The chassis for all forty cars, as there are two per driver, remains the same this season and is still manufactured by Spark Racing Technology. The most important change concerns the front wing, which has a decidedly more aggressive and futuristic look than before. The change is not really based on any aerodynamic reasons, as it does not have much influence on the downforce level, but rather it has been done for aesthetic reasons, introduced by the FIA to stress that Formula E is not just a great environment in which to develop a completely electric powertrain with new battery technologies, but it is also a platform for experimenting with innovative solutions when it comes to designing single-seater racing cars.

The teams are also running a new steering wheel with increased functionality in order for them to take full advantage of the strategic options available to them. This year, Michelin has introduced an evolution of the existing all-weather tyre, which offers less rolling resistance, is lighter and therefore allows better use of the energy available. Drivers will also find it easier to get the tyres up to operating temperature, without in any way compromising consistency in terms of performance. 

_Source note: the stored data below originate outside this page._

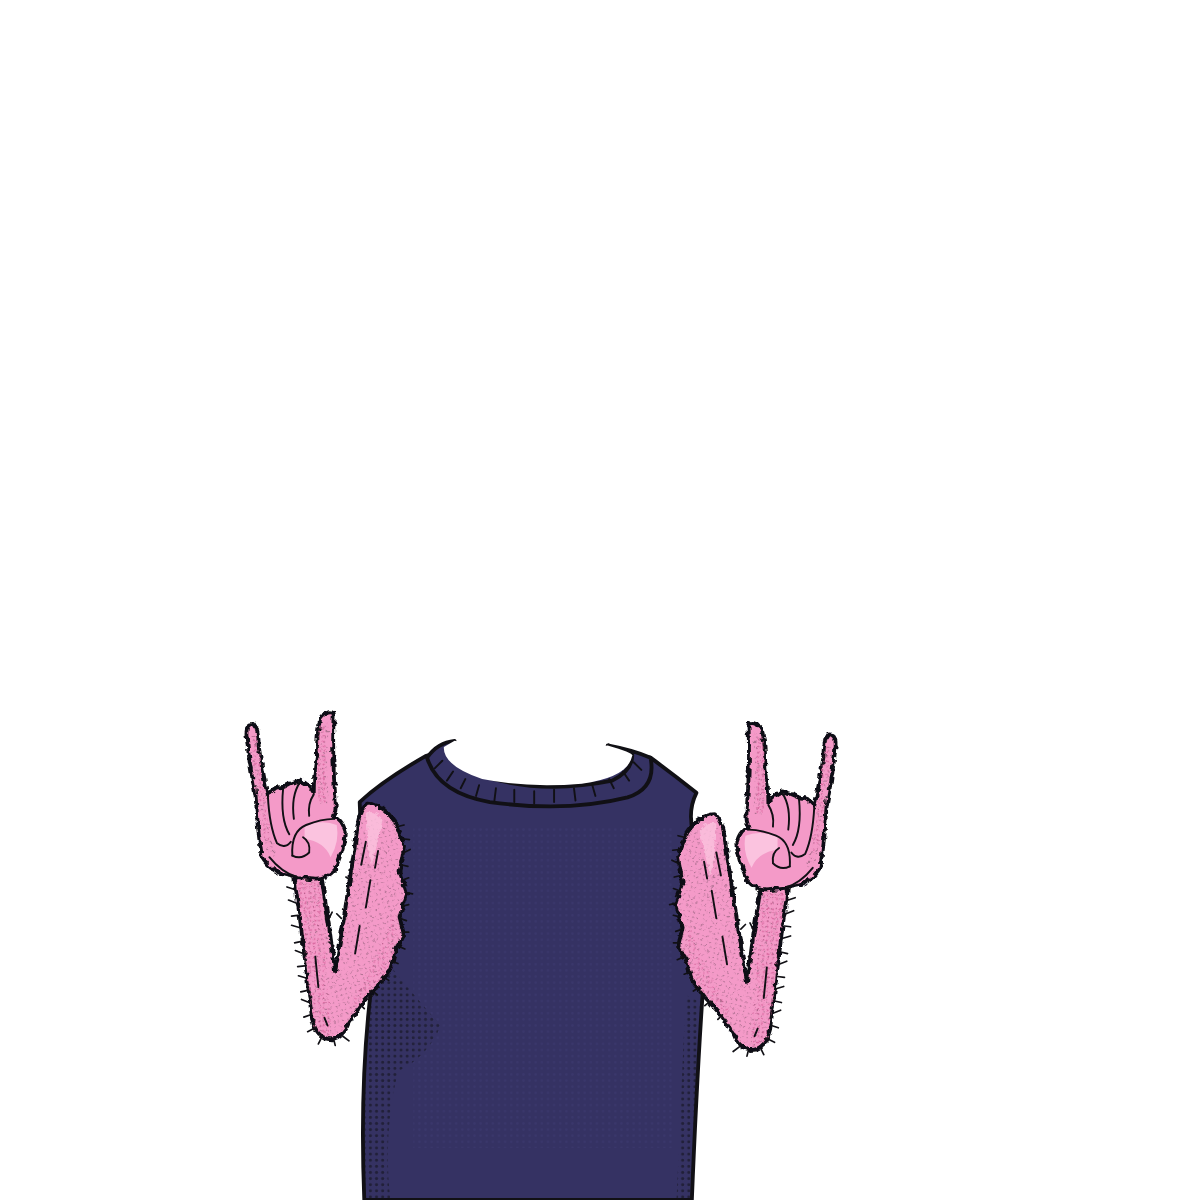
<!DOCTYPE html>
<html lang="en">
<head>
<meta charset="utf-8">
<title>Horns Up</title>
<link rel="stylesheet" href="https://fonts.googleapis.com/css2?family=Inter&display=swap">
<style>
  :root {
    --paper: #ffffff;
    --ink: #111015;
    --vest: #353263;
    --vest-light: #3e3b72;
    --skin: #f49ac8;
    --skin-shade: #d9679f;
    --skin-light: #fbc3df;
  }
  html, body { margin: 0; padding: 0; overflow: hidden; background: var(--paper); font-family: "Inter", sans-serif; }
  .canvas { width: 1200px; height: 1200px; display: block; }
  .outline { stroke: var(--ink); stroke-width: 5; stroke-linejoin: round; stroke-linecap: round; }
  .thin { stroke: var(--ink); stroke-width: 2.5; fill: none; stroke-linecap: round; }
  .hair { stroke: var(--ink); stroke-width: 2.2; fill: none; stroke-linecap: round; }
</style>
</head>
<body>
<svg class="canvas" viewBox="0 0 1568 1568" xmlns="http://www.w3.org/2000/svg" role="img" aria-label="Headless figure in a navy sweater vest making horn hand signs">
  <defs>
    <pattern id="dots-dark" width="8" height="8" patternUnits="userSpaceOnUse">
      <circle cx="4" cy="4" r="2" fill="var(--ink)" opacity="0.55"/>
    </pattern>
    <pattern id="dots-light" width="8" height="8" patternUnits="userSpaceOnUse">
      <circle cx="4" cy="4" r="1.6" fill="var(--vest-light)"/>
    </pattern>
    <pattern id="dots-skin" width="6" height="6" patternUnits="userSpaceOnUse">
      <circle cx="3" cy="3" r="1.3" fill="var(--skin-shade)"/>
    </pattern>
    <pattern id="ink-speckle" width="9" height="9" patternUnits="userSpaceOnUse" patternTransform="rotate(30)">
      <path d="M1,2 h3 M6,6 v2" stroke="var(--ink)" stroke-width="1" opacity="0.55"/>
    </pattern>
    <filter id="rough" x="-10%" y="-10%" width="120%" height="120%">
      <feTurbulence type="fractalNoise" baseFrequency="0.14" numOctaves="2" seed="4" result="noise"/>
      <feDisplacementMap in="SourceGraphic" in2="noise" scale="7" xChannelSelector="R" yChannelSelector="G"/>
    </filter>

    <g id="rocking-arm">
      <g filter="url(#rough)">
        <!-- arm: forearm down to elbow, upper arm up to shoulder -->
        <path id="arm-shape" class="outline" fill="var(--skin)"
          d="M384,1144 L392,1200 L398,1250 L404,1300 L408,1332 Q414,1358 434,1358 Q450,1354 456,1336 L474,1310 L492,1290 L510,1266 L518,1240 L528,1222 L522,1198 L532,1168 L522,1140 L528,1106 L516,1074 Q500,1050 480,1050 Q468,1060 466,1090 L460,1130 L454,1170 L446,1220 L438,1270 L430,1210 L420,1146 Z"/>
        <path fill="url(#dots-skin)" d="M388,1150 L404,1300 L410,1340 Q420,1356 434,1354 L426,1270 L418,1150 Z"/>
        <path fill="url(#dots-skin)" d="M456,1320 L500,1280 L520,1230 L516,1190 L500,1230 L470,1290 Z" opacity="0.8"/>
        <path fill="url(#ink-speckle)" d="M386,1150 L408,1340 Q420,1356 436,1356 L456,1336 L510,1266 L528,1222 L524,1140 L516,1074 L470,1060 L438,1270 L420,1146 Z" opacity="0.7"/>
        <path fill="var(--skin-light)" d="M478,1062 Q492,1058 500,1072 Q494,1100 486,1130 Q478,1100 478,1062 Z" opacity="0.8"/>
      </g>
      <path class="thin" d="M478,1100 L472,1130 M484,1150 L478,1186 M470,1210 L464,1246 M494,1112 L490,1134 M412,1250 L416,1290 M424,1330 l4,10"/>
      <!-- arm hair -->
      <path class="hair" d="M384,1162 l-9,-3 M387,1180 l-10,-4 M389,1196 l-8,1 M391,1212 l-10,-3 M394,1230 l-9,2 M396,1246 l-10,-4 M398,1262 l-9,1 M400,1278 l-10,-3 M402,1294 l-9,2 M404,1310 l-10,-4 M406,1326 l-9,3 M410,1344 l-8,4 M420,1356 l-4,8 M436,1358 l2,8 M448,1354 l8,6
        M520,1080 l8,-2 M526,1096 l9,1 M528,1114 l8,-4 M524,1130 l9,2 M526,1150 l8,-3 M530,1166 l9,2 M526,1184 l8,-2 M522,1200 l9,3 M526,1218 l8,0 M520,1236 l9,4 M512,1256 l8,3 M500,1276 l8,5 M486,1294 l7,6 M470,1312 l6,6
        M430,1200 l4,-8 M436,1236 l-6,-5 M446,1200 l-6,-6 M458,1150 l-6,-4"/>
      <!-- hand -->
      <g filter="url(#rough)">
        <path class="outline" fill="var(--skin)"
          d="M342,1120 Q336,1080 334,1040 Q326,1000 322,960 Q322,944 332,946 Q338,952 338,975 Q344,1015 350,1040 Q356,1028 370,1028 Q380,1022 392,1020 Q404,1024 410,1036 Q410,1010 414,990 Q414,950 420,936 Q430,928 436,932 Q434,990 438,1040 Q440,1058 436,1068 Q446,1068 452,1088 Q450,1106 438,1136 Q428,1148 414,1148 L386,1146 Q354,1142 342,1120 Z"/>
        <path fill="url(#ink-speckle)" d="M326,960 Q334,1040 346,1110 L360,1120 Q346,1050 336,960 Z M416,950 Q414,1000 416,1050 L430,1050 Q426,1000 430,942 Z" opacity="0.8"/>
        <path fill="url(#dots-skin)" d="M330,960 Q334,1040 346,1100 L356,1110 Q346,1050 336,960 Z M416,950 Q414,1000 416,1050 L428,1050 Q424,1000 428,945 Z"/>
      </g>
      <path fill="var(--skin-light)" d="M398,1080 Q420,1070 440,1078 Q444,1100 432,1120 Q424,1100 398,1096 Z"/>
      <!-- curled middle fingers and thumb -->
      <path class="thin" d="M350,1040 Q352,1080 362,1102 Q372,1110 380,1100"/>
      <path class="thin" d="M370,1030 Q366,1070 378,1090"/>
      <path class="thin" d="M392,1022 Q380,1040 384,1070"/>
      <path class="thin" d="M410,1038 Q402,1050 404,1066"/>
      <path class="thin" d="M382,1118 Q380,1086 400,1078 Q420,1070 436,1070"/>
      <path class="thin" d="M382,1118 Q394,1124 404,1114 Q406,1100 396,1094"/>
      <path class="thin" d="M352,1120 Q368,1140 388,1146"/>
    </g>
  </defs>

  <rect width="1568" height="1568" fill="var(--paper)"/>

  <g id="sweater-vest">
    <path class="outline" fill="var(--vest)"
      d="M470,1048 Q500,1020 556,988 L600,975 Q700,1020 800,982 L850,990 Q880,1012 910,1036 Q898,1060 906,1090 L918,1300 Q910,1420 904,1568 L476,1568 Q470,1420 484,1300 Q474,1200 472,1100 Z"/>
    <path fill="url(#dots-light)" d="M540,1080 L880,1080 L880,1500 L540,1500 Z" opacity="0.55"/>
    <path fill="url(#dots-dark)" d="M484,1230 Q540,1300 576,1340 Q560,1380 520,1400 Q500,1480 510,1568 L478,1568 Q472,1420 486,1300 Z"/>
    <path fill="url(#dots-dark)" d="M896,1300 L916,1310 Q910,1430 904,1568 L884,1568 Q890,1430 896,1300 Z"/>
    <!-- ribbed collar -->
    <path class="outline" fill="var(--vest)"
      d="M558,990 Q572,970 594,968 Q590,990 620,1010 Q700,1040 800,1020 Q828,1006 826,984 Q798,974 794,974 Q826,980 850,990 Q858,1030 820,1042 Q740,1062 640,1048 Q572,1036 558,990 Z"/>
    <path fill="var(--paper)" d="M594,968 Q700,990 794,974 Q830,984 826,988 Q820,1016 760,1024 Q690,1030 630,1018 Q578,1000 580,976 Z"/>
    <path class="thin" d="M578,994 l-10,10 M592,1008 l-8,12 M608,1018 l-6,12 M626,1026 l-4,14 M648,1030 l-2,16 M672,1032 l0,16 M698,1034 l0,16 M724,1032 l0,16 M750,1030 l2,16 M774,1026 l4,14 M796,1018 l6,12 M814,1008 l8,12 M828,996 l10,10"/>
  </g>

  <use href="#rocking-arm"/>
  <use href="#rocking-arm" transform="translate(1414,14) scale(-1,1)"/>
</svg>
</body>
</html>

Nine constructors have homologated an original powertrain for this third Formula E season. The only one to supply two teams is Renault, winners of the Constructors’ title in season 2, who provide engines to their own official team and, as previously mentioned, the Chinese Techeetah outfit.

These are the changes for the season that’s about to start, however those that are yet to appear on the horizon are even more significant. BMW, which has been a sponsor of the series right from the start, supplying the Safety Car and Medical Car, has announced a partnership with Andretti that could see it come in as an official team as from season 5. Audi, which has been tied in with the ABT team right from the start and as a supporter of one of its drivers, in the shape of Lucas di Grassi, has announced its intention to gradually strengthen its technical collaboration with Schaeffler. Furthermore its four-ringed emblem has already been proudly on display on the team livery and the drivers’ and team members’ clothing since the Donington test. Finally, just a few days ago, came the announcement that Mercedes has signed an option on one of the two new entries that will be available as from season 5.

So there’s plenty going on at the moment in this championship that only saw the light of day a little over two years ago, thus confirming the foresight shown by the FIA and Formula E in creating this series for totally electrically powered cars.

Season 5

Season 3 is only just about to get underway but there’s already a great deal of interest in number 5, which will start towards the end of 2018. This will be the season in which drivers will switch from using two cars per race to just one. In recent months, the FIA put out to tender the supply of a battery capable of allowing a car to run for an entire race and no less than nine proposals were presented.

At the end of the selection process, involving independent experts, the FIA World Motor Sport Council chose McLaren Applied Technologies to be the sole supplier of a standard battery for the 2018/19 and 2019/20 seasons. The decision to nominate a supplier for just two seasons was taken in light of the rapid development of current battery technology.

In fact, it’s noticeable that right from season 2, competition between the various powertrain suppliers has seen cars capable of going slightly further in each race than they managed in season 1, a clear sign that the relevant technology is getting more efficient. Season 5 will also mark the arrival of a new chassis, again designed by Spark Racing Technologies. The French company has won the tender to supply the chassis to competing teams at least to the end of the 2020/21 season.